> **What to do**:
Every line of the listing below should be written out exactly, minus its images.

********************

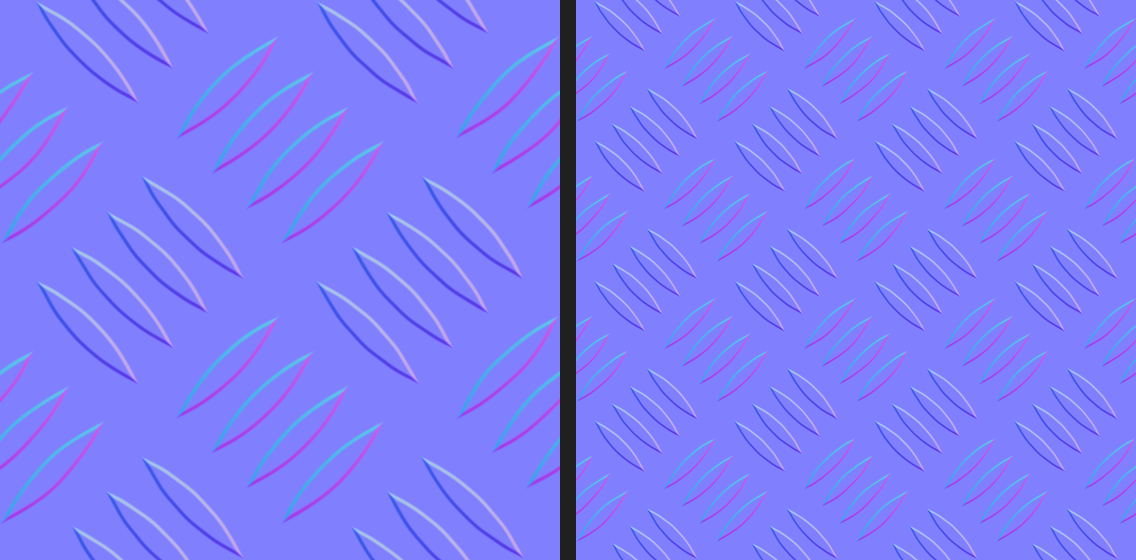
Left: one tile. Right: repeated 2 by 2.
A WebGL 1 fragment shader for this texture map:

```glsl
precision highp float;

uniform vec2 u_resolution;

const float TAU = 6.2831853;
const float REPEATS = 2.0;        // tiles across and down
const float HALF_LENGTH = 0.264;  // lens size, in tile units
const float HALF_WIDTH = 0.0495;
const float SPACING = 0.17678;    // distance between neighbouring lenses
const float MAX_TILT = 0.62;

// Shortest offset from a centre on the wrapping unit tile
vec2 wrapOffset(vec2 p, vec2 center) {
  return fract(p - center + 0.5) - 0.5;
}

// Small uneven drift that wraps over the whole canvas
vec2 drift(vec2 uv, float amount) {
  vec2 a = sin(TAU * (uv.yx * vec2(5.0, 4.0) + uv * vec2(3.0, 7.0)));
  vec2 b = sin(TAU * (uv.yx * vec2(11.0, 9.0) - uv * vec2(8.0, 13.0)) + 1.7);
  return amount * (a + 0.5 * b);
}

// Soft band that follows the inner side of the outline
float rimProfile(float depth) {
  return smoothstep(-0.002, 0.007, depth)
       * (1.0 - smoothstep(0.010, 0.019, depth));
}

// Outward slope of a pointed lens lying along x, built from two arcs
vec2 lensSlope(vec2 p, float halfLength, float halfWidth) {
  float radius = (halfLength * halfLength + halfWidth * halfWidth)
               / (2.0 * halfWidth);
  float shift = radius - halfWidth;
  float depth = radius - length(vec2(p.x, abs(p.y) + shift));
  float side = clamp(p.y / 0.004, -1.0, 1.0);
  vec2 outward = vec2(p.x, p.y + side * shift) / radius;
  return outward * rimProfile(depth);
}

// Four parallel lenses stacked across their long axis
vec2 groupSlope(vec2 p, vec2 center, vec2 axis) {
  vec2 across = vec2(-axis.y, axis.x);
  vec2 slope = vec2(0.0);
  for (int i = 0; i < 4; i++) {
    vec2 lensCenter = center + across * SPACING * (float(i) - 1.5);
    vec2 d = wrapOffset(p, lensCenter);
    vec2 local = vec2(dot(d, axis), dot(d, across));
    vec2 s = lensSlope(local, HALF_LENGTH, HALF_WIDTH);
    slope += axis * s.x + across * s.y;
  }
  return slope;
}

// Unit normal packed into the 0 to 1 colour range
vec3 encodeNormal(vec2 tilt) {
  float z = sqrt(max(1.0 - dot(tilt, tilt), 0.0));
  return vec3(tilt, z) * 0.5 + 0.5;
}

void main() {
  vec2 uv = gl_FragCoord.xy / u_resolution;
  vec2 p = uv * REPEATS + drift(uv, 0.0012);

  // Rising and falling groups alternate like a basket weave
  vec2 rising = normalize(vec2(1.0, 1.0));
  vec2 falling = normalize(vec2(1.0, -1.0));
  vec2 slope = groupSlope(p, vec2(0.0, 0.5), rising)
             + groupSlope(p, vec2(0.5, 0.0), falling);

  gl_FragColor = vec4(encodeNormal(slope * MAX_TILT), 1.0);
}
```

********************

> **The completed task**:
Left: one tile. Right: repeated 2 by 2.
A WebGL 1 fragment shader for this texture map:

```glsl
precision highp float;

uniform vec2 u_resolution;

const float TAU = 6.2831853;
const float REPEATS = 2.0;        // tiles across and down
const float HALF_LENGTH = 0.264;  // lens size, in tile units
const float HALF_WIDTH = 0.0495;
const float SPACING = 0.17678;    // distance between neighbouring lenses
const float MAX_TILT = 0.62;

// Shortest offset from a centre on the wrapping unit tile
vec2 wrapOffset(vec2 p, vec2 center) {
  return fract(p - center + 0.5) - 0.5;
}

// Small uneven drift that wraps over the whole canvas
vec2 drift(vec2 uv, float amount) {
  vec2 a = sin(TAU * (uv.yx * vec2(5.0, 4.0) + uv * vec2(3.0, 7.0)));
  vec2 b = sin(TAU * (uv.yx * vec2(11.0, 9.0) - uv * vec2(8.0, 13.0)) + 1.7);
  return amount * (a + 0.5 * b);
}

// Soft band that follows the inner side of the outline
float rimProfile(float depth) {
  return smoothstep(-0.002, 0.007, depth)
       * (1.0 - smoothstep(0.010, 0.019, depth));
}

// Outward slope of a pointed lens lying along x, built from two arcs
vec2 lensSlope(vec2 p, float halfLength, float halfWidth) {
  float radius = (halfLength * halfLength + halfWidth * halfWidth)
               / (2.0 * halfWidth);
  float shift = radius - halfWidth;
  float depth = radius - length(vec2(p.x, abs(p.y) + shift));
  float side = clamp(p.y / 0.004, -1.0, 1.0);
  vec2 outward = vec2(p.x, p.y + side * shift) / radius;
  return outward * rimProfile(depth);
}

// Four parallel lenses stacked across their long axis
vec2 groupSlope(vec2 p, vec2 center, vec2 axis) {
  vec2 across = vec2(-axis.y, axis.x);
  vec2 slope = vec2(0.0);
  for (int i = 0; i < 4; i++) {
    vec2 lensCenter = center + across * SPACING * (float(i) - 1.5);
    vec2 d = wrapOffset(p, lensCenter);
    vec2 local = vec2(dot(d, axis), dot(d, across));
    vec2 s = lensSlope(local, HALF_LENGTH, HALF_WIDTH);
    slope += axis * s.x + across * s.y;
  }
  return slope;
}

// Unit normal packed into the 0 to 1 colour range
vec3 encodeNormal(vec2 tilt) {
  float z = sqrt(max(1.0 - dot(tilt, tilt), 0.0));
  return vec3(tilt, z) * 0.5 + 0.5;
}

void main() {
  vec2 uv = gl_FragCoord.xy / u_resolution;
  vec2 p = uv * REPEATS + drift(uv, 0.0012);

  // Rising and falling groups alternate like a basket weave
  vec2 rising = normalize(vec2(1.0, 1.0));
  vec2 falling = normalize(vec2(1.0, -1.0));
  vec2 slope = groupSlope(p, vec2(0.0, 0.5), rising)
             + groupSlope(p, vec2(0.5, 0.0), falling);

  gl_FragColor = vec4(encodeNormal(slope * MAX_TILT), 1.0);
}
```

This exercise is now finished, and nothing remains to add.